Volunteering in Prague
So this semester, I have been volunteering at a Czech high school called Gymnázium Jana Keplera (Johannes Kepler Gymnasium) conveniently down the street from my dorm where I get to spend time each week with a group of Czech students. This school is actually well-known as being one of the best schools not only in Prague, but in the Czech Republic. From what others have said about it, it seems to be a prestigious school.

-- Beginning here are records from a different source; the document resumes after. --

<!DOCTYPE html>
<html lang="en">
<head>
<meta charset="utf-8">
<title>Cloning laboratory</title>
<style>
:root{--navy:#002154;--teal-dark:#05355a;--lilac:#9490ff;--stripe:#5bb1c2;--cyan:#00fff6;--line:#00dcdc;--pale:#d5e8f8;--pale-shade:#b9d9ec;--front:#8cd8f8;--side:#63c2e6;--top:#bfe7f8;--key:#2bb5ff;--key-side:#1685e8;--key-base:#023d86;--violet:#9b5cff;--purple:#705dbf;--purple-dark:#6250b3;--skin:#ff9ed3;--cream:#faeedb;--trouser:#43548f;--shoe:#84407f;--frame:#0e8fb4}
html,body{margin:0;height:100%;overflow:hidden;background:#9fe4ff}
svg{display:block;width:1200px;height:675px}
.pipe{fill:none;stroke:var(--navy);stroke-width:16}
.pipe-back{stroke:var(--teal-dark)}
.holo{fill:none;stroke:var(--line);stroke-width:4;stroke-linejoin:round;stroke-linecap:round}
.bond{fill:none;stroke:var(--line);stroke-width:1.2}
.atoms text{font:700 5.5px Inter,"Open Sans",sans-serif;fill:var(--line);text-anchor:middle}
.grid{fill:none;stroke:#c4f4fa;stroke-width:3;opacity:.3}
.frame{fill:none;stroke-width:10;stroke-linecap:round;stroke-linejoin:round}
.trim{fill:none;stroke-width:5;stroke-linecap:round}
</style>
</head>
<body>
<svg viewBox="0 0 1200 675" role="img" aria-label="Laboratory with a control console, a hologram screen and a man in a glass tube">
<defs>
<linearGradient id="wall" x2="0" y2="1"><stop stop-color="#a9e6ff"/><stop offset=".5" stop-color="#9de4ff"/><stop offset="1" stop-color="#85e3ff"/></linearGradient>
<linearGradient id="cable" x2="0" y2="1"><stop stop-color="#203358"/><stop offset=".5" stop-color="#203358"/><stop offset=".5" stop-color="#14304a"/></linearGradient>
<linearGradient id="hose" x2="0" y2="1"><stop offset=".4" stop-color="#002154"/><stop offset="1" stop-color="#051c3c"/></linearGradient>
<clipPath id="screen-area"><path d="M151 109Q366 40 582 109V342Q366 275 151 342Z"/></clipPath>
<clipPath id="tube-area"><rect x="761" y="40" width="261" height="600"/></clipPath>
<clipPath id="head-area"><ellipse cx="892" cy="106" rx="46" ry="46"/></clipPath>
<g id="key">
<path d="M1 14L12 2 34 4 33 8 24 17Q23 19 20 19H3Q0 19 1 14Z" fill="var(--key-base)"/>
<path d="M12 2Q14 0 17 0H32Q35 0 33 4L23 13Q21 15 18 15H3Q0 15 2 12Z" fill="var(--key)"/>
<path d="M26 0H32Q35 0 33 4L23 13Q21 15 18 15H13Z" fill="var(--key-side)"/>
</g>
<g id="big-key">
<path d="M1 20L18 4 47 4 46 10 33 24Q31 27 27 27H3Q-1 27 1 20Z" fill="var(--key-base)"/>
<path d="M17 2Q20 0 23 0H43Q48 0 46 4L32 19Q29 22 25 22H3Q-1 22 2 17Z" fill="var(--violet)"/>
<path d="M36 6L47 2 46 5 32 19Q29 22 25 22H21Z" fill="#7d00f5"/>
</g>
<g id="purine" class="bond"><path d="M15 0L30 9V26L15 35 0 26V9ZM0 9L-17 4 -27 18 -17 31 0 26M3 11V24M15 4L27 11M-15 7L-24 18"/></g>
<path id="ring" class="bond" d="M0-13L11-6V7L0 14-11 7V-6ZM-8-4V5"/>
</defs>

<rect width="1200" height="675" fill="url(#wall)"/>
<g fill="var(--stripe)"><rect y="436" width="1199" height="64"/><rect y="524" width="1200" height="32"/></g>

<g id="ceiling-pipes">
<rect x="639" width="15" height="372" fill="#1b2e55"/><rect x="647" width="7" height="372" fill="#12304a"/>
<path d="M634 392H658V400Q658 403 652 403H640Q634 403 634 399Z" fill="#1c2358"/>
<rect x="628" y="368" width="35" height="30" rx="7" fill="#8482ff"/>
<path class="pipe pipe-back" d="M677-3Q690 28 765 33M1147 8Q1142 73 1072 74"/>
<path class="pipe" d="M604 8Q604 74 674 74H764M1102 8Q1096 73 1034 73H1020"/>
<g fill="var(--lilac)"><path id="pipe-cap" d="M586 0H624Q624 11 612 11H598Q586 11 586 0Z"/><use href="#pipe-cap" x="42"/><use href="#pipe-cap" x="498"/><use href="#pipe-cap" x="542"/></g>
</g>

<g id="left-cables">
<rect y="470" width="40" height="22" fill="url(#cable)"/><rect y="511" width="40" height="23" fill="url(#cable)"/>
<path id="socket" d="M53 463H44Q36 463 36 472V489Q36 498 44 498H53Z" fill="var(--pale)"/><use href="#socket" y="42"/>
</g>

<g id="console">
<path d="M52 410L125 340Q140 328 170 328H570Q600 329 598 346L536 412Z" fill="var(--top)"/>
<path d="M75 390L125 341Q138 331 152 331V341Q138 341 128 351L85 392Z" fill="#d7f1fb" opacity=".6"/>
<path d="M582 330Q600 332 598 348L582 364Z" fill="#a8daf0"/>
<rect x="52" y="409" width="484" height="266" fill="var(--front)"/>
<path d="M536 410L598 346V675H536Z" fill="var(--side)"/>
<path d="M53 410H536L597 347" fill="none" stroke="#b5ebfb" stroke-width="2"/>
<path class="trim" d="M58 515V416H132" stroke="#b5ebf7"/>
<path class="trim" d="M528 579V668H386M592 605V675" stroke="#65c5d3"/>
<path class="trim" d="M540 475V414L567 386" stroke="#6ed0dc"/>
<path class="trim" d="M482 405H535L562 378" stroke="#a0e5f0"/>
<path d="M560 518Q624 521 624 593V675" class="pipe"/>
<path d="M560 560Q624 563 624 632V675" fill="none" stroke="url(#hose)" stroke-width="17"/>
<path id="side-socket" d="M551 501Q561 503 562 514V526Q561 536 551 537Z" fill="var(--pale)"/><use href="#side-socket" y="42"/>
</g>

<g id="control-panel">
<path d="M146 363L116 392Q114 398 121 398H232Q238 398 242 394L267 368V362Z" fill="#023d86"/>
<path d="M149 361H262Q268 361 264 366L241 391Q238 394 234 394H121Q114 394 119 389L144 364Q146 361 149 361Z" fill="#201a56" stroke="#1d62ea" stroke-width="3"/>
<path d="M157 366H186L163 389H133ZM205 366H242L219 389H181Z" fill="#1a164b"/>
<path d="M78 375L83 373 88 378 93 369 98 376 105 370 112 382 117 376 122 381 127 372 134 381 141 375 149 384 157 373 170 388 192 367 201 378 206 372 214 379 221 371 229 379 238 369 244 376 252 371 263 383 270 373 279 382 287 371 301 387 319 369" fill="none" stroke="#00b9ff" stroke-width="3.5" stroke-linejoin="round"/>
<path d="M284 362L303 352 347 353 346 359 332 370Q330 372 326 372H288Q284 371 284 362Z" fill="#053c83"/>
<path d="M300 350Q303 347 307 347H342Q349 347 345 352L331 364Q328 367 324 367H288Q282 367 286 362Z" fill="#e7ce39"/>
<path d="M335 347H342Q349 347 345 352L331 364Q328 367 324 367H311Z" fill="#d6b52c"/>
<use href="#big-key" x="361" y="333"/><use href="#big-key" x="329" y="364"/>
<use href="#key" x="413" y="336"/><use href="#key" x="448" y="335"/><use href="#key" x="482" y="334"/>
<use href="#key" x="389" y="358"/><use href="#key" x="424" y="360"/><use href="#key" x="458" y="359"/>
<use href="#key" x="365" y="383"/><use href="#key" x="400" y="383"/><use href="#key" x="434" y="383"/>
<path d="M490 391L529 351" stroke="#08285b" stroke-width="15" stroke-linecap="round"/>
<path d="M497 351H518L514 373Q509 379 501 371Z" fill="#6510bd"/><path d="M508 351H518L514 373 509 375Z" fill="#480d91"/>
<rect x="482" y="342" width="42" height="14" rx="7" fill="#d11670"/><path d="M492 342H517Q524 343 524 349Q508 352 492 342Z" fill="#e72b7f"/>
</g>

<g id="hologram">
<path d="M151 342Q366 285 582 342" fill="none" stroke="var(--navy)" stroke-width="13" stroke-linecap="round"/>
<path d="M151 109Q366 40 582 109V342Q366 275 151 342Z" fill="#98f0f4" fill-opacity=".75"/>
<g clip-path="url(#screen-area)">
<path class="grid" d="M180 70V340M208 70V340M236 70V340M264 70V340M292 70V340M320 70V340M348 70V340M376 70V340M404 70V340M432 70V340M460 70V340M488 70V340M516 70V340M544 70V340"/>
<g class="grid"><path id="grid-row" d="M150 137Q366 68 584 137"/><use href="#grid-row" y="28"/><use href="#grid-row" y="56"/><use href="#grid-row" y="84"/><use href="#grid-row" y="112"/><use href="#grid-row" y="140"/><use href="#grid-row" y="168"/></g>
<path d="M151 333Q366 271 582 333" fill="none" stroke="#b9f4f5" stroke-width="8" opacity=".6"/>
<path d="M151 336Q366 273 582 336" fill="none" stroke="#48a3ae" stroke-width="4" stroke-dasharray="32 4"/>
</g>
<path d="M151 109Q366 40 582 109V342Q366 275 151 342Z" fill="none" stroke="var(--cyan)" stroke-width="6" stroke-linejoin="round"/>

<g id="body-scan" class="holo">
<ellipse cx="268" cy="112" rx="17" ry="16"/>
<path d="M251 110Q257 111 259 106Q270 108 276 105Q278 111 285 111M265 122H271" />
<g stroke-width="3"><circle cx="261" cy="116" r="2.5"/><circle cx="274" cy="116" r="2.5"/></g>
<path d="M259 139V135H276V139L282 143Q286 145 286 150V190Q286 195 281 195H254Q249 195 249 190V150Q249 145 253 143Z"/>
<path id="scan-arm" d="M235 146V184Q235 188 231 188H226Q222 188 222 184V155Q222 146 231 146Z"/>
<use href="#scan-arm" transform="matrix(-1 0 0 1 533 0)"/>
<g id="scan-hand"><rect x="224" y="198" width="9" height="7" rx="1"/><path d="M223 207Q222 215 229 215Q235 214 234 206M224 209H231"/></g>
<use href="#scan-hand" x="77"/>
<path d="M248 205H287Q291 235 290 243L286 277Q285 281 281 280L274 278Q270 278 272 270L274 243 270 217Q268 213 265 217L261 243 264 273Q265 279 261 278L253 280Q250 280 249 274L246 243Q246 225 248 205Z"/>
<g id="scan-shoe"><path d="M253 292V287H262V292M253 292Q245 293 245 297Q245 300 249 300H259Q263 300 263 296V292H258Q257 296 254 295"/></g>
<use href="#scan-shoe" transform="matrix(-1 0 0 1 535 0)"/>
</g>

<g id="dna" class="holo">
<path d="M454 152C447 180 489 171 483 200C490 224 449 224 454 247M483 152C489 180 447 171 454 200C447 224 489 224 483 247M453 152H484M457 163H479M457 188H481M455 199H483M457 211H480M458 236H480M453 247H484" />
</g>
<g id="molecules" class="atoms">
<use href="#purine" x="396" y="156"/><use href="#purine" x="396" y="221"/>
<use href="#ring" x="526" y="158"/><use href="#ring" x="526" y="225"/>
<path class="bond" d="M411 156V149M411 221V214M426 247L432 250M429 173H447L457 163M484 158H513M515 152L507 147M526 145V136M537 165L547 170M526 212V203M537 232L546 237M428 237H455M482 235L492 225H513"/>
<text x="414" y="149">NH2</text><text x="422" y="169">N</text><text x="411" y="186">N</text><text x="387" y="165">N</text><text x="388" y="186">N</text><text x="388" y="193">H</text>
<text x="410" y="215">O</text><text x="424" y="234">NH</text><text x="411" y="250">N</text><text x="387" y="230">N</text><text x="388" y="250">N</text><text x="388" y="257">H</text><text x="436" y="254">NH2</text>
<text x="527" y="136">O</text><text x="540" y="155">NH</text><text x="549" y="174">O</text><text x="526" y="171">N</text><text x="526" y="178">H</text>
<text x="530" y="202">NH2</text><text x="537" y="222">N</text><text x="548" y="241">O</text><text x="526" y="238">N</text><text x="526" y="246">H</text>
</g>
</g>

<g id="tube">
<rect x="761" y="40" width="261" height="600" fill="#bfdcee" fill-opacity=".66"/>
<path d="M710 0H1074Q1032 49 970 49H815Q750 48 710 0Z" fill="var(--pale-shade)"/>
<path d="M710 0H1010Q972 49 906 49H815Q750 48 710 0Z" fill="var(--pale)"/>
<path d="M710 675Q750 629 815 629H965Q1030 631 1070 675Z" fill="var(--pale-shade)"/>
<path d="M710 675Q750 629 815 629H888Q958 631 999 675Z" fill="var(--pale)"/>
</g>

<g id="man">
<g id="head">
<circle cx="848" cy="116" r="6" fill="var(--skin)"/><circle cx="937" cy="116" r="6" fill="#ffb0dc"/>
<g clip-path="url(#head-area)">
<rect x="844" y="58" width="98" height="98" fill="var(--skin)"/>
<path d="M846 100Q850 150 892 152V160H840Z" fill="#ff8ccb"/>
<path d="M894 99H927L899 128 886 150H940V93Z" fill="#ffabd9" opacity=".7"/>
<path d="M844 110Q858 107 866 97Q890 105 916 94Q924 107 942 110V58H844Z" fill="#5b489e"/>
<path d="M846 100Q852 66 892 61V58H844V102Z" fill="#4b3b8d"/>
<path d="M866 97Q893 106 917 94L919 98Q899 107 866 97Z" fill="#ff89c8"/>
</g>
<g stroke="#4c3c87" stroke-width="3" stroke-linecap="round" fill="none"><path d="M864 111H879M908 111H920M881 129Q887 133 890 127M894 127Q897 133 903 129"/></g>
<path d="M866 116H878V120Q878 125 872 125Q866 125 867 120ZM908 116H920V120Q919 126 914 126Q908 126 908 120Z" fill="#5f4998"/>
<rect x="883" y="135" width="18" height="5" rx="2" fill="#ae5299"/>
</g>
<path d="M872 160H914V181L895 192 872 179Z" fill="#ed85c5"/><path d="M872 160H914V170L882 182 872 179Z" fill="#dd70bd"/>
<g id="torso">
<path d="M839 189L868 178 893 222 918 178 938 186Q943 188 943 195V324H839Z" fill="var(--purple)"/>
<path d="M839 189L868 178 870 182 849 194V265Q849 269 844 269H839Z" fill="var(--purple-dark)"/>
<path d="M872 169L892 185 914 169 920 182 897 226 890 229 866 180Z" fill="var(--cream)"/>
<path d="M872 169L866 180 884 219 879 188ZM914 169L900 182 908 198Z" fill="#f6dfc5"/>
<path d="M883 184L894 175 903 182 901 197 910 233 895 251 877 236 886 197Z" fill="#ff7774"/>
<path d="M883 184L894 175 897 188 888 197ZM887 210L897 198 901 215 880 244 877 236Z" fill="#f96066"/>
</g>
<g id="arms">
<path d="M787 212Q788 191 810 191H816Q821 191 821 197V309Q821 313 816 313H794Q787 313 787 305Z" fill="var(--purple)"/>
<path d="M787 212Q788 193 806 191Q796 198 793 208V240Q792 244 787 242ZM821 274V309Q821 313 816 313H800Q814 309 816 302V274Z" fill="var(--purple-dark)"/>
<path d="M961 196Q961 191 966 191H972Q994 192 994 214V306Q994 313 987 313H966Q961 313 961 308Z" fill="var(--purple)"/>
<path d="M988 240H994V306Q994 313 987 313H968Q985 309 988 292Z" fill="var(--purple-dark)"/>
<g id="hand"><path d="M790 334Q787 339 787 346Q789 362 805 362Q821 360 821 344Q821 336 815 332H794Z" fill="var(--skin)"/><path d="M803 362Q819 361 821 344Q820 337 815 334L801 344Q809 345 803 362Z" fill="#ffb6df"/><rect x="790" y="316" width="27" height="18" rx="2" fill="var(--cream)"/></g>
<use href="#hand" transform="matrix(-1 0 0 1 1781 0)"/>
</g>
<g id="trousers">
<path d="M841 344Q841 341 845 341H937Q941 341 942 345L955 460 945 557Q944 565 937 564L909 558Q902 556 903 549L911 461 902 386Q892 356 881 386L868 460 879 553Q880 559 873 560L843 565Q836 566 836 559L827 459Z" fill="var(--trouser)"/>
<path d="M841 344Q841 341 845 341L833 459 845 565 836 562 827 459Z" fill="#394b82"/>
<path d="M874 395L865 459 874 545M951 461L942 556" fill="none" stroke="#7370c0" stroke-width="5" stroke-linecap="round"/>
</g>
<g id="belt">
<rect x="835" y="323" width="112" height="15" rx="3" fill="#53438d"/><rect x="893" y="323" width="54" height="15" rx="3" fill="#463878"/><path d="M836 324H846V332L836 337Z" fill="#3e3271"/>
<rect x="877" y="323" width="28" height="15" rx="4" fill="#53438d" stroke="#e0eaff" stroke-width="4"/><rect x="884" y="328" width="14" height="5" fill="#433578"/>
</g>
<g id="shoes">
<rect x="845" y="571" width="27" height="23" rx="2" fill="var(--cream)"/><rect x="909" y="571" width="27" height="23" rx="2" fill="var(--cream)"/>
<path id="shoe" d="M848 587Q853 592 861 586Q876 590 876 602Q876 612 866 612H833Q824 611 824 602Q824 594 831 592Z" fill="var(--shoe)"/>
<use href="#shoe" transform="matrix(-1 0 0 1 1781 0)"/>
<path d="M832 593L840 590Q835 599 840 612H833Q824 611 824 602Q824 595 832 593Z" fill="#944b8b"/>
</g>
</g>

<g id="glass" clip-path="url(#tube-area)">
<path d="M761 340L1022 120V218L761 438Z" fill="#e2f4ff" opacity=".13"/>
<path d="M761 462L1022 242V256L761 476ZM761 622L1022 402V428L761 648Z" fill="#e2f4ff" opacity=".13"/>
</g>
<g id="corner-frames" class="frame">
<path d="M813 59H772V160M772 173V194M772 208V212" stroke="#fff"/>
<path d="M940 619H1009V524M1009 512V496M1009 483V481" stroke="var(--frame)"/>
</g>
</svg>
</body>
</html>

I work with three other students in my program and we meet every Wednesday with students who are in 11th grade. When we are with the students, we do various activities and talk about the differences between life in the Czech Republic and life in the U.S. Sometimes, the teacher plans activities for all of us to do like looking at the difference between the U.S and the Czech Republic in terms of city life, what we do for fun, food, and politics. We found that the student knew all about Donald Trump and our current election season while we knew of their current president, Miloš Zeman and their opinion on him. I have found out that the students have no idea what macaroni and cheese is and I’m perplexed by this because it’s so popular in the U.S. and this made me realize what I was missing from my life. Additionally, they were really interested in the sports that we have in the U.S so we each gave presentations on football, hockey, basketball and baseball. In turn, because we wanted to know about the kind of music they listened to, they presented us with various types of music ranging from rap to punk. Another time, we made our own lesson plan where we had different speaking activities like word association games and pictionary.
Today was so different from any of the other times we were at the school because when I walked up, there were decorations everywhere and everyone was dressed up! We got to have a little taste of one of their many special events that they were having this week for a festival called Majales. A student, Martin, was guiding us through what was going on. He told us that each year the 3rd years (Juniors) come up with a theme and then plan events around the theme. Each grade has a different theme that goes with their class. The themes included birds, television, inquisition and prisoners (for each of the 4 grades). I saw the bird theme and their decorations all along the front hallway. There was origami hanging down from the ceiling and a birds nest in the lobby, and even a girl dressed up elaborately as a chicken. Martin walked us around and told us about what was going on with the different events. We walked through the school to the other side and went to a park where they had tents set up and there was room for a small field where the next match was taking place; rugby. When we got there, there were no teachers around and only students. This most surprising thing was that at the tent they were selling food and even beer! It’s so perplexing that students could actually plan out this own event on their own without the supervision of teachers and have beer at this school event. This is so vastly different from the U.S. This only vaguely was compared to spirit week at my school but I feel like it doesn’t even compare. While we were there, I actually got a chance to throw around a football with some of the students and I just enjoy the atmosphere. At the end of the week, after all four grades have competed against each other through different events, the students will vote for the class that did the best and they will get a special prize. The coolest thing that I find about this festival is that the students get to be creative in their own way and plan things out for themselves. It felt so free and they weren’t censored in anyway but it wasn’t like the students were going crazy either. It was just so cool to be a part of this weird, but exciting experience.
Volunteering and getting to know Czech students is a really interesting experience and I feel like I’m learning a lot. I’m making friends with the students too through learning about each others cultures. It’s pretty awesome looking at the differences from their school life compared to mine like the ones in the U.S. It is definitely a unique experience and I recommend volunteering to other people who are planning on studying abroad because it gives you a different outlook and perspective on the country you’re living in!